If she hadn't argued for so long, we probably all would've gotten out of the city alive.


So did you ever come up with an idea for a novel, and you loved the idea, and you thought it could really go somewhere, but something about it just felt wrong? Like, not something small or easy (changing a character's name, or making some tweaks to the plot, etc.). Something BIG. And it's like it's there, just on the edge of your brain, and if you only concentrate hard enough, it'll come to you.

Except you spend hours, days, weeks basically going like this:

And NOTHING! Absolutely nothing. So frustrating. So you put the story aside and you move on. Clearly, it's not going to happen with this one.

So you come up with some other new stories. For some of them, maybe you just write down a few sentences, because all you have is the basic premise. Something to let percolate and come back to later. Others, your brain is absolutely on fire and you write down plot and setting and character studies and maybe even start some chapters. But maybe your heart isn't in it. Because it's not the story you want to write. So you start to act like this:

And you sigh a lot. And you worry that maybe you're going to get frown lines. And then you actually do get worry lines from all the worrying about frown lines. And you have absolutely no idea what you're going to do because everything ever is wrong.

Until you're driving to work one day, listening to the Rock of Ages soundtrack, and suddenly, you're all, "I've just had an apostrophe." And Captain Hook says, "I think you mean an epiphany, Smee." Well, I mean, that was these guys:

But whatever. Same difference. Suddenly, out of nowhere, while you're singing Don't Stop Believing (ironic, I know), you know exactly what was wrong. And you were right. It was a BIG thing. I'm talking you had the entirely wrong person as the main character big. But if you change it...oh, the possibilities! So you write down notes and ideas and bits of dialogue like an absolute mad woman because it's just flooding your brain, and you want to get it all down as quickly as you possibly can. Then you read over everything you just wrote and can't help but go:

Which then makes you think of Doctor Who. Which only makes you even happier. And suddenly, that tarnished, old idea is shiny. Life is shiny.

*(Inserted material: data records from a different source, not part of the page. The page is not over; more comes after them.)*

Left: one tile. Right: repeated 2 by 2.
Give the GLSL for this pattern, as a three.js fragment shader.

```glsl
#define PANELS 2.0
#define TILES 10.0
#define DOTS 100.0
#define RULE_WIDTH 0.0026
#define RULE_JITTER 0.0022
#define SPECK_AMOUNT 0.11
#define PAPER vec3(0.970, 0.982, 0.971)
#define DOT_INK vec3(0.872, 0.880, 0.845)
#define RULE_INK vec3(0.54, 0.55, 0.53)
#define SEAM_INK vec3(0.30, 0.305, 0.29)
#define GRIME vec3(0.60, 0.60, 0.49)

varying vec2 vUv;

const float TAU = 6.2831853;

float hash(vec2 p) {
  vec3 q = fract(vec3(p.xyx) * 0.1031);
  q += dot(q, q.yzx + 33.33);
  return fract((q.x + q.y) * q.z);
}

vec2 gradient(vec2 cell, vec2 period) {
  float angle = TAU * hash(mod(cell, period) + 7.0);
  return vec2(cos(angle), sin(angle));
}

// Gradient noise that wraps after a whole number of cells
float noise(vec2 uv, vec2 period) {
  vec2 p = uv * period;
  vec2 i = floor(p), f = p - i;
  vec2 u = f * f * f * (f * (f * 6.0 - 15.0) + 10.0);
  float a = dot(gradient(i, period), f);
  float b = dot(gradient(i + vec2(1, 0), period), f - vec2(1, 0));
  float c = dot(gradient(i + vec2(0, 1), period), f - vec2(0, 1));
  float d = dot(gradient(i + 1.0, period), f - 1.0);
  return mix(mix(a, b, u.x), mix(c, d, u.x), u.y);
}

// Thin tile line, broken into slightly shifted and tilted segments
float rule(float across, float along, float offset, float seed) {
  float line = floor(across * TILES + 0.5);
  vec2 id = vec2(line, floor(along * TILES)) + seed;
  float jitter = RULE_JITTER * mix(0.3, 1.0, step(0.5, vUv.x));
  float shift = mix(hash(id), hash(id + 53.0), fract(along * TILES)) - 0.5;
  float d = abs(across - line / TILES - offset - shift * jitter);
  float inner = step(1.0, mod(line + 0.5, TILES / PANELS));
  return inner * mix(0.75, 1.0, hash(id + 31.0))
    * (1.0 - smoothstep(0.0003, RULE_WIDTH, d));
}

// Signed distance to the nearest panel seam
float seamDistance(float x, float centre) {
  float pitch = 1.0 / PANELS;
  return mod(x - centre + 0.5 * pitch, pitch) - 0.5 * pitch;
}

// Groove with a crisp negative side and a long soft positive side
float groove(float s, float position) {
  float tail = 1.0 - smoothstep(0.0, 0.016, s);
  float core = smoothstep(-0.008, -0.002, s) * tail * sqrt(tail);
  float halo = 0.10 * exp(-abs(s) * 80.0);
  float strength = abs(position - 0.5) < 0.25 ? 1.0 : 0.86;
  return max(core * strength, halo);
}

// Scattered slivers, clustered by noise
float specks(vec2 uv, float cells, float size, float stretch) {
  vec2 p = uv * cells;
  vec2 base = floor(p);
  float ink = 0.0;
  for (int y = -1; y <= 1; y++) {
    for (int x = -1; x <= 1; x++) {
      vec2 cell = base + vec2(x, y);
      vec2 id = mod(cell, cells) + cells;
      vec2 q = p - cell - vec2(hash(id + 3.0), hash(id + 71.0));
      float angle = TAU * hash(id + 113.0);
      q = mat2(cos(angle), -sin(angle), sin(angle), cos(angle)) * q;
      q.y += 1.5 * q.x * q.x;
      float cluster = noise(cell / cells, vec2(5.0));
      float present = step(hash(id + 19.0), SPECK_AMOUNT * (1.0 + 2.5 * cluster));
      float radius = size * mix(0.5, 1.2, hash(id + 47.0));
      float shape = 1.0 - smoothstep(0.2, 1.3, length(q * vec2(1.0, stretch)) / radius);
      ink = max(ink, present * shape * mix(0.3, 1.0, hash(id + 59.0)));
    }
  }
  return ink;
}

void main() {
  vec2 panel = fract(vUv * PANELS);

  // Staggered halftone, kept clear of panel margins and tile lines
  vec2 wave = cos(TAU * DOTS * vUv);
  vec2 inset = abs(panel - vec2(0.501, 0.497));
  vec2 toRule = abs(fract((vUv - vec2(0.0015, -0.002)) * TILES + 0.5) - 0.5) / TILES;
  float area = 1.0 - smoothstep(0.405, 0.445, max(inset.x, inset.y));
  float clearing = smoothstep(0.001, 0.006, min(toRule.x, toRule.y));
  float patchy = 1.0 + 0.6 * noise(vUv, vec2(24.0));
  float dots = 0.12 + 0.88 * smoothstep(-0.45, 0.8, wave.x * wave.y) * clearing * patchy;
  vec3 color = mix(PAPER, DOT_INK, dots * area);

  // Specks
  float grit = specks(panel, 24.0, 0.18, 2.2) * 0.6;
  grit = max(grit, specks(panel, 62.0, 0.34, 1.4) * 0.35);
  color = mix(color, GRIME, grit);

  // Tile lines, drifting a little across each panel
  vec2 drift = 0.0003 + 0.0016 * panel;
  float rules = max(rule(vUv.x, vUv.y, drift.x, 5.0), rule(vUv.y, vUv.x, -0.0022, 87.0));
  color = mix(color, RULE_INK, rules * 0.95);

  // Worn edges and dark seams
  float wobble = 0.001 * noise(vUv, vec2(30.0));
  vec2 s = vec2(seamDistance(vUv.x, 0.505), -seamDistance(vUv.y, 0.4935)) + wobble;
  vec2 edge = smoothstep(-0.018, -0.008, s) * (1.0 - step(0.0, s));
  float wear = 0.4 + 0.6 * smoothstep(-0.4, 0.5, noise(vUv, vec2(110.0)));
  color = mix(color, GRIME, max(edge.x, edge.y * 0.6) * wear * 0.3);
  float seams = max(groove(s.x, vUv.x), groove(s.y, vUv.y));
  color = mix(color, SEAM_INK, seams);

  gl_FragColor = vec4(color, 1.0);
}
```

Okay, I realize I probably got a bit too specific for this to apply to any of you. But, you know, if you take out the odd details, how about then? Ever go from confused and depressed to, "I'm brilliant!" in the space of a moment? Because that is one of my favorite parts of creative writing. That feeling of shiny elation when a plan comes together.